There were several lessons learned from these experiences. Most notable were the lessons centered around strong instructional practice that can serve as a blueprint for success when teaching African-American males. Highlighted below are three key instructional practices that I note from my work on this project.
Selecting Text That Enhances Rigor: Often the term rigor is associated with assigning students more and harder work, as well as a means of assigning work that is harsh and inflexible. However, I decided that rigor would be the converse for the participants. I took an intentional approach to select text that was ambiguous, provocative, social emotional challenging, and paradoxical. These various text allowed the young men to think for themselves and seek to larger connections. Allen (2012) noted that academic rigor should encourage students to create their own meaning out of what they read and allows student to integrate what they learned to new and novel situations. Therefore, the selection of text such as I Too (Langston Hughes), Dear Basketball (Kobe Bryant), Learning to Read (Malcolm X), and What Is Your Life’s Blueprint (Dr. Martin Luther King Jr.) required the young men to actively engage with the text through reading, writing, and critically thinking about the problems, ideas, and themes.
The Power Relationships and High Expectations: I approached this program looking at the glass half full. My optimism is based on the core belief that as an educator if we create a safe learning environment based on establishing positive relationships and setting high expectations then students will thrive. This philosophy was the foundation of the work and established through student centered instructional approach, consistent weekly sessions, Sunday night check-ins, daily affirmations, and team building activities. As well, the staff and participants rallied around the mantra “ALL IN”. This phrase established a collective consciousness and forged a bond that we all were committed to reading the text, actively participating in the sessions, and showcasing our best work.
Facilitator is the Key Variable to Success: The facilitators that lead the sessions were a perfect example of the transformative power of an effective teacher, one that established positive relationships, has an enthusiasm for teaching and learning, and inspires students to share their voice. The program featured a talented cohort of men that have an extraordinary track record of mentoring young men notably Tommy Reamon Jr., Owner City on My Chest Clothing Line; Antoine Bethea, NFL Professional Football Player (New York Giants); Dr. Marcellus Harris III, Newport News City Councilman; and Vernon Woodard, Educator Newport News Public Schools. Each of these men used their influence to meet students where they were and empowered them to achieve their full potential.
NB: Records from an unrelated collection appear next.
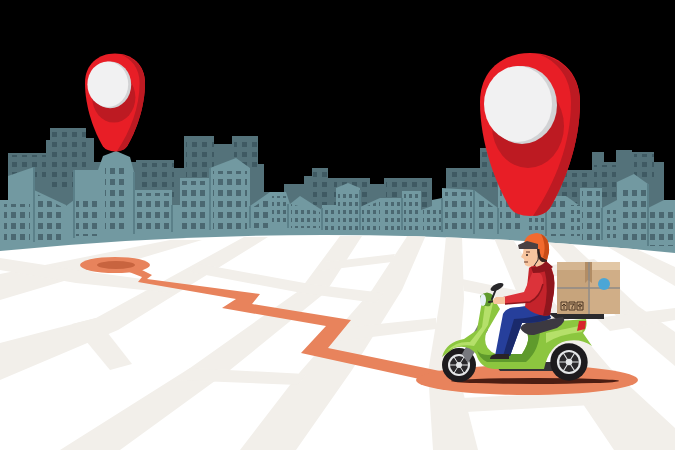
<!DOCTYPE html>
<html lang="en">
<head>
<meta charset="utf-8">
<title>Scooter delivery across the city map</title>
<style>
:root{
  --night:#000; --city-back:#54727a; --city-front:#7299a1; --window:#4b6871; --window-back:#3f5a63;
  --ground:#fff; --road:#f2efea; --route:#e8835c; --route-dark:#c8643f;
  --pin:#e81e26; --pin-dark:#bd1a22; --disc:#f1f1f2; --disc-edge:#d2d3d5;
  --green:#8cc63f; --green-dark:#5f9a2c; --green-light:#b5e06a; --tyre:#1d1b1e; --steel:#e4e6e8;
  --red:#c4232b; --red-dark:#8f161d; --blue:#263f9b; --blue-dark:#1a2a6c;
  --skin:#f7c59f; --helmet:#f26a2e; --helmet-dark:#c94c17;
  --carton:#d0ae87; --carton-dark:#b28d65; --carton-light:#e2c7a5; --ink:#4a3522;
}
html,body{margin:0;background:var(--night)}
body{width:675px;height:450px;overflow:hidden}
svg{display:block}
.back{fill:var(--city-back)} .front{fill:var(--city-front)}
.road{fill:var(--road)} .route{fill:var(--route)}
</style>
</head>
<body>
<svg width="675" height="450" viewBox="0 0 675 450" role="img" aria-label="Courier on a green scooter riding between two map pins in front of a city skyline">
<defs>
  <pattern id="windows" width="9" height="11" patternUnits="userSpaceOnUse"><rect x="2" y="3" width="5" height="6" fill="var(--window)"/></pattern>
  <pattern id="windows-back" width="10" height="10" patternUnits="userSpaceOnUse"><rect x="2" y="2" width="5" height="5" fill="var(--window-back)"/></pattern>
  <pattern id="windows-small" width="6" height="8" patternUnits="userSpaceOnUse"><rect x="1" y="2" width="3" height="4" fill="var(--window)"/></pattern>
  <clipPath id="ground-area"><path d="M0 251Q330 218 675 253V450H0Z"/></clipPath>
  <g id="pin">
    <path d="M-50 0C-50-31-28-49 0-49S50-31 50 0C50 42 34 82 20 106Q14 114 0 114T-20 106C-34 82-50 42-50 0Z" fill="var(--pin)"/>
    <path d="M8-48C32-44 50-27 50 0C50 42 34 82 20 106Q14 114 3 114C26 80 41 40 41 0C41-24 28-41 8-48Z" fill="var(--pin-dark)"/>
    <ellipse cx="-2" cy="24" rx="36" ry="42" fill="var(--pin-dark)"/>
    <ellipse cx="-8" cy="3" rx="35" ry="39" fill="var(--disc-edge)"/>
    <ellipse cx="-12" cy="2" rx="34" ry="38" fill="var(--disc)"/>
  </g>
  <g id="wheel">
    <circle r="17" fill="var(--tyre)"/><circle r="11" fill="var(--steel)"/><circle r="9" fill="#29282b"/>
    <path d="M-9 0H9M-5-8L5 8M5-8L-5 8" stroke="var(--steel)"/><circle r="3" fill="var(--steel)"/>
  </g>
</defs>

<rect width="675" height="450" fill="var(--night)"/>

<g id="skyline-back">
  <path id="towers-back" class="back" d="M8 250V153H46V140H50V128H86V138H94V162H136V160H174V168H184V136H214V144H232V136H258V164H264V192H284V184H304V176H312V168H328V178H370V184H384V178H432V200H446V168H480V148H520V170H592V152H604V162H616V150H632V152H654V162H664V250Z"/>
  <path fill="url(#windows-back)" d="M10 155H46V180H10ZM51 131H86V190H51ZM138 163H174V200H138ZM186 138H214V185H186ZM234 138H258V170H234ZM313 170H328V205H313ZM334 181H370V215H334ZM386 181H430V215H386ZM448 170H480V205H448ZM482 150H520V190H482ZM562 173H592V205H562ZM594 165H616V200H594ZM634 154H654V182H634Z"/>
</g>

<g id="skyline-front">
  <path class="front" d="M0 252V200H8V176L34 167V190L66 205V206L74 200V170H98L103 156L116 151L130 157L134 172V190H172V205H180V178H210V168L236 158L250 168V206L270 192H286L290 204L300 196L322 210V205H336V188L348 183L360 188V207L380 198H402V191H421V210L432 206V200L442 198V188L474 190L498 208V184L510 178L524 184V212H546V196H566L580 206V188H602V208L617 200V182L634 174L648 184V208L664 200H675V253Z"/>
  <path fill="url(#windows)" d="M4 204H30V244H4ZM37 194L64 208V240H37ZM76 200H100V236H76ZM105 164H128V232H105ZM136 193H170V232H136ZM182 181H208V230H182ZM213 171H247V229H213ZM252 208L270 196V228H252ZM445 192H472V232H445ZM475 194L496 209V233H475ZM500 186H522V234H500ZM548 199H566V236H548ZM582 191H600V240H582ZM619 186H646V243H619ZM650 210H673V246H650Z"/>
  <path fill="url(#windows-small)" d="M272 196H286V226H272ZM291 204L320 212V228H291ZM324 208H336V230H324ZM338 190H358V230H338ZM362 208L380 201V230H362ZM383 201H401V230H383ZM404 194H419V230H404ZM423 210H442V232H423ZM526 215H544V234H526ZM568 205H580V236H568ZM604 210H616V240H604Z"/>
  <path d="M74 238V170M134 172V234M172 205V232M210 168V230M250 206V228M288 204V228M322 208V230M360 190V230M402 198V230M442 198V232M474 190V234M498 208V234M546 196V236M602 208V240M648 184V246M34 167V242" stroke="#5b8089" stroke-width="2"/>
</g>

<g id="street-map" clip-path="url(#ground-area)">
  <rect y="220" width="675" height="230" fill="var(--ground)"/>
  <g id="roads" class="road">
    <path d="M0 274L170 240H202L0 300Z"/>
    <path d="M0 343L96 318L244 237H268L118 330L0 380Z"/>
    <path d="M60 450L190 368L300 290L340 236H362L326 292L230 370L120 450Z"/>
    <path d="M240 450L300 372L372 290L408 235H426L402 290L352 370L296 450Z"/>
    <path d="M433 450L428 372L440 300L446 236H462L464 300L458 372L478 450Z"/>
    <path d="M614 450L560 370L520 300L494 238H512L552 300L610 368L675 428V450Z"/>
    <path d="M675 366L618 318L548 242H570L638 306L675 332Z"/>
    <path d="M675 286L606 246H630L675 267Z"/>
    <path d="M0 258L90 272L180 284L172 293L76 283L0 270Z"/>
    <path d="M96 318L132 364L110 370L72 324Z"/>
    <path d="M200 264L310 284L384 293L376 303L302 293L190 272Z"/>
    <path d="M190 368L306 374L298 385L174 380Z"/>
    <path d="M350 327L436 318V329L340 341Z"/>
    <path d="M326 262L395 254L392 262L318 271Z"/>
    <path d="M462 279L520 291L527 303L464 291Z"/>
    <path d="M462 398L580 392L592 405L466 412Z"/>
    <path d="M596 318L675 308V320L610 331Z"/>
    <path d="M532 268L594 259L604 267L540 279Z"/>
  </g>
  <g id="route">
    <ellipse class="route" cx="115" cy="265" rx="35" ry="8"/>
    <ellipse cx="116" cy="265" rx="19" ry="4" fill="var(--route-dark)"/>
    <path class="route" d="M124 270L142 270L152 275L147 279L260 294L252 304L351 320L328 348L440 371L424 380L301 353L326 326L222 308L236 299L138 282L142 277Z"/>
    <ellipse class="route" cx="527" cy="380" rx="111" ry="15"/>
    <ellipse cx="535" cy="381" rx="84" ry="3" fill="#4b1d12"/>
  </g>
</g>

<use id="start-pin" href="#pin" transform="translate(115 83) scale(.6)"/>
<use id="destination-pin" href="#pin" transform="translate(530 102)"/>

<g id="parcel">
  <path d="M548 313H604V319H556Z" fill="#2b2a2d"/>
  <path d="M557 262H620V314H557Z" fill="var(--carton)"/>
  <path d="M557 262H620V270H557Z" fill="var(--carton-light)"/>
  <path d="M557 262H588V314H557Z" fill="var(--carton-dark)" opacity=".3"/>
  <path d="M585 262H592V283L588 280L585 283Z" fill="var(--carton-dark)"/>
  <path d="M589 262V314M557 288H620" stroke="#8f8b86" stroke-width="1.5"/>
  <circle cx="604" cy="284" r="6" fill="#4ba6d6"/>
  <g id="handling-marks" fill="none" stroke="var(--ink)">
    <path d="M561 302H567V310H561ZM569 302H575V310H569ZM577 302H583V310H577Z"/>
    <path d="M564 309V304M562 306L564 304L566 306M570 304H574L572 307V309M578 306Q580 302 582 306ZM580 306V309"/>
  </g>
</g>

<g id="scooter">
  <path d="M493 362H552L570 352L576 360L558 371H500Z" fill="#343337"/>
  <use href="#wheel" transform="translate(459 365)"/>
  <use href="#wheel" transform="translate(569 362) scale(1.1)"/>
  <path d="M483 316L462 354L468 363L488 330Z" fill="#77797e"/>
  <path d="M442 357Q446 342 464 339L477 330L481 307Q484 295 495 301L500 309L486 333Q482 349 496 354H522Q532 339 526 331L560 321L586 319Q588 327 583 333L592 346Q581 338 566 341Q549 345 544 369H494Q480 368 476 354Q468 344 454 348Z" fill="var(--green)"/>
  <path d="M496 354H522Q532 339 526 331L540 328Q540 350 526 362H487Q479 358 477 350Q481 357 496 354Z" fill="var(--green-dark)"/>
  <path d="M447 351Q456 341 470 342L482 327L485 305Q489 300 493 303L488 325L474 346Q461 343 447 351Z" fill="var(--green-light)"/>
  <path d="M546 333L584 325L582 332Q560 334 546 343Z" fill="var(--green-light)"/>
  <path d="M579 321H586L585 329L577 331Z" fill="#d7252c"/>
  <path d="M520 328Q526 319 545 320L563 317Q567 322 557 328L534 335Q525 336 520 328Z" fill="#3c3941"/>
  <path d="M480 296Q487 289 494 296L490 306Q480 308 480 296Z" fill="var(--green-dark)"/>
  <ellipse cx="483" cy="300" rx="3" ry="6" fill="#e8f2f7"/>
  <path d="M489 302L505 299M492 299L496 289" stroke="#28272a" stroke-width="2" stroke-linecap="round"/>
  <ellipse cx="497" cy="287" rx="7" ry="3" fill="#28272a" transform="rotate(-25 497 287)"/>
</g>

<g id="courier">
  <path d="M546 303L551 318Q542 323 522 323L510 356H495L503 314Q506 307 519 307Z" fill="var(--blue)"/>
  <path d="M522 323L510 356H503L514 319Q534 318 548 312L551 318Q542 323 522 323Z" fill="var(--blue-dark)"/>
  <path d="M496 354H509V359H490Q490 355 496 354Z" fill="#2a2326"/>
  <path d="M529 268Q537 260 549 264Q556 273 554 292L550 315Q538 318 525 307Z" fill="var(--red)"/>
  <path d="M548 264Q556 273 554 292L550 315L543 316Q550 290 544 267Z" fill="var(--red-dark)"/>
  <path d="M533 271Q544 271 543 284Q540 297 530 302L505 304L503 297L524 292Z" fill="#dc333a"/>
  <path d="M543 284Q540 297 530 302L505 304" fill="none" stroke="var(--red-dark)" stroke-width="1.5"/>
  <path d="M505 297L496 297Q491 300 494 304L505 304Z" fill="var(--skin)"/>
  <path d="M524 246L523 253L521 257L524 259L525 265Q530 268 535 265L538 269L546 262V248Z" fill="var(--skin)"/>
  <path d="M537 249H547V262L542 262Q537 259 537 249Z" fill="#3a2520"/>
  <path d="M526 252H530M524 262H528" stroke="#6b3b2a"/>
  <circle cx="527" cy="255" r="1" fill="#2a1b18"/>
  <path d="M531 267Q540 268 546 261L553 267Q546 273 533 273Z" fill="var(--red-dark)"/>
  <path d="M524 248Q523 234 537 233Q550 235 549 252L547 260L541 257L539 249Z" fill="var(--helmet)"/>
  <path d="M541 234Q550 238 549 252L547 260L543 257Q547 246 541 234Z" fill="var(--helmet-dark)"/>
  <path d="M518 245L527 241L538 244V249L519 249Z" fill="#4a4143"/>
  <path d="M539 249L538 260L534 266" fill="none" stroke="#2b2426"/>
</g>
</svg>
</body>
</html>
They helped to create a successful program that allowed us to touch the lives of 35 African-American male participants. Each of the young men expressed that the program allowed them to regain their love for reading, provided an opportunity to work collaboratively with peers to generate strategies and solutions to real word programs, and allowed them to believe that they have the skills and talents to be leaders and use their voice to make an impact. In the words of participant Jordan Moody, “Boys Read Too gave me the confidence to be a leader and use my voice as a tool that can impact the community.”
Several articles have been written about the negative impact that COVID-19 has had on the student achievement and a growing concern about the gap that will exist between high and low achieving students. As an educator, I wanted to take a lead role and provide a solution to these concerns. My model was a simple approach to see beyond the current reality of COVID-19 and create an opportunity that would provide students access to learning by connecting their interest with a student centered learning approach thus setting the stage for high impact learning. In retrospect, the program symbolized Margaret Mead quote, “Never doubt that a small group of thoughtful, committed citizens can change the world. Indeed, it is the only thing that ever has.”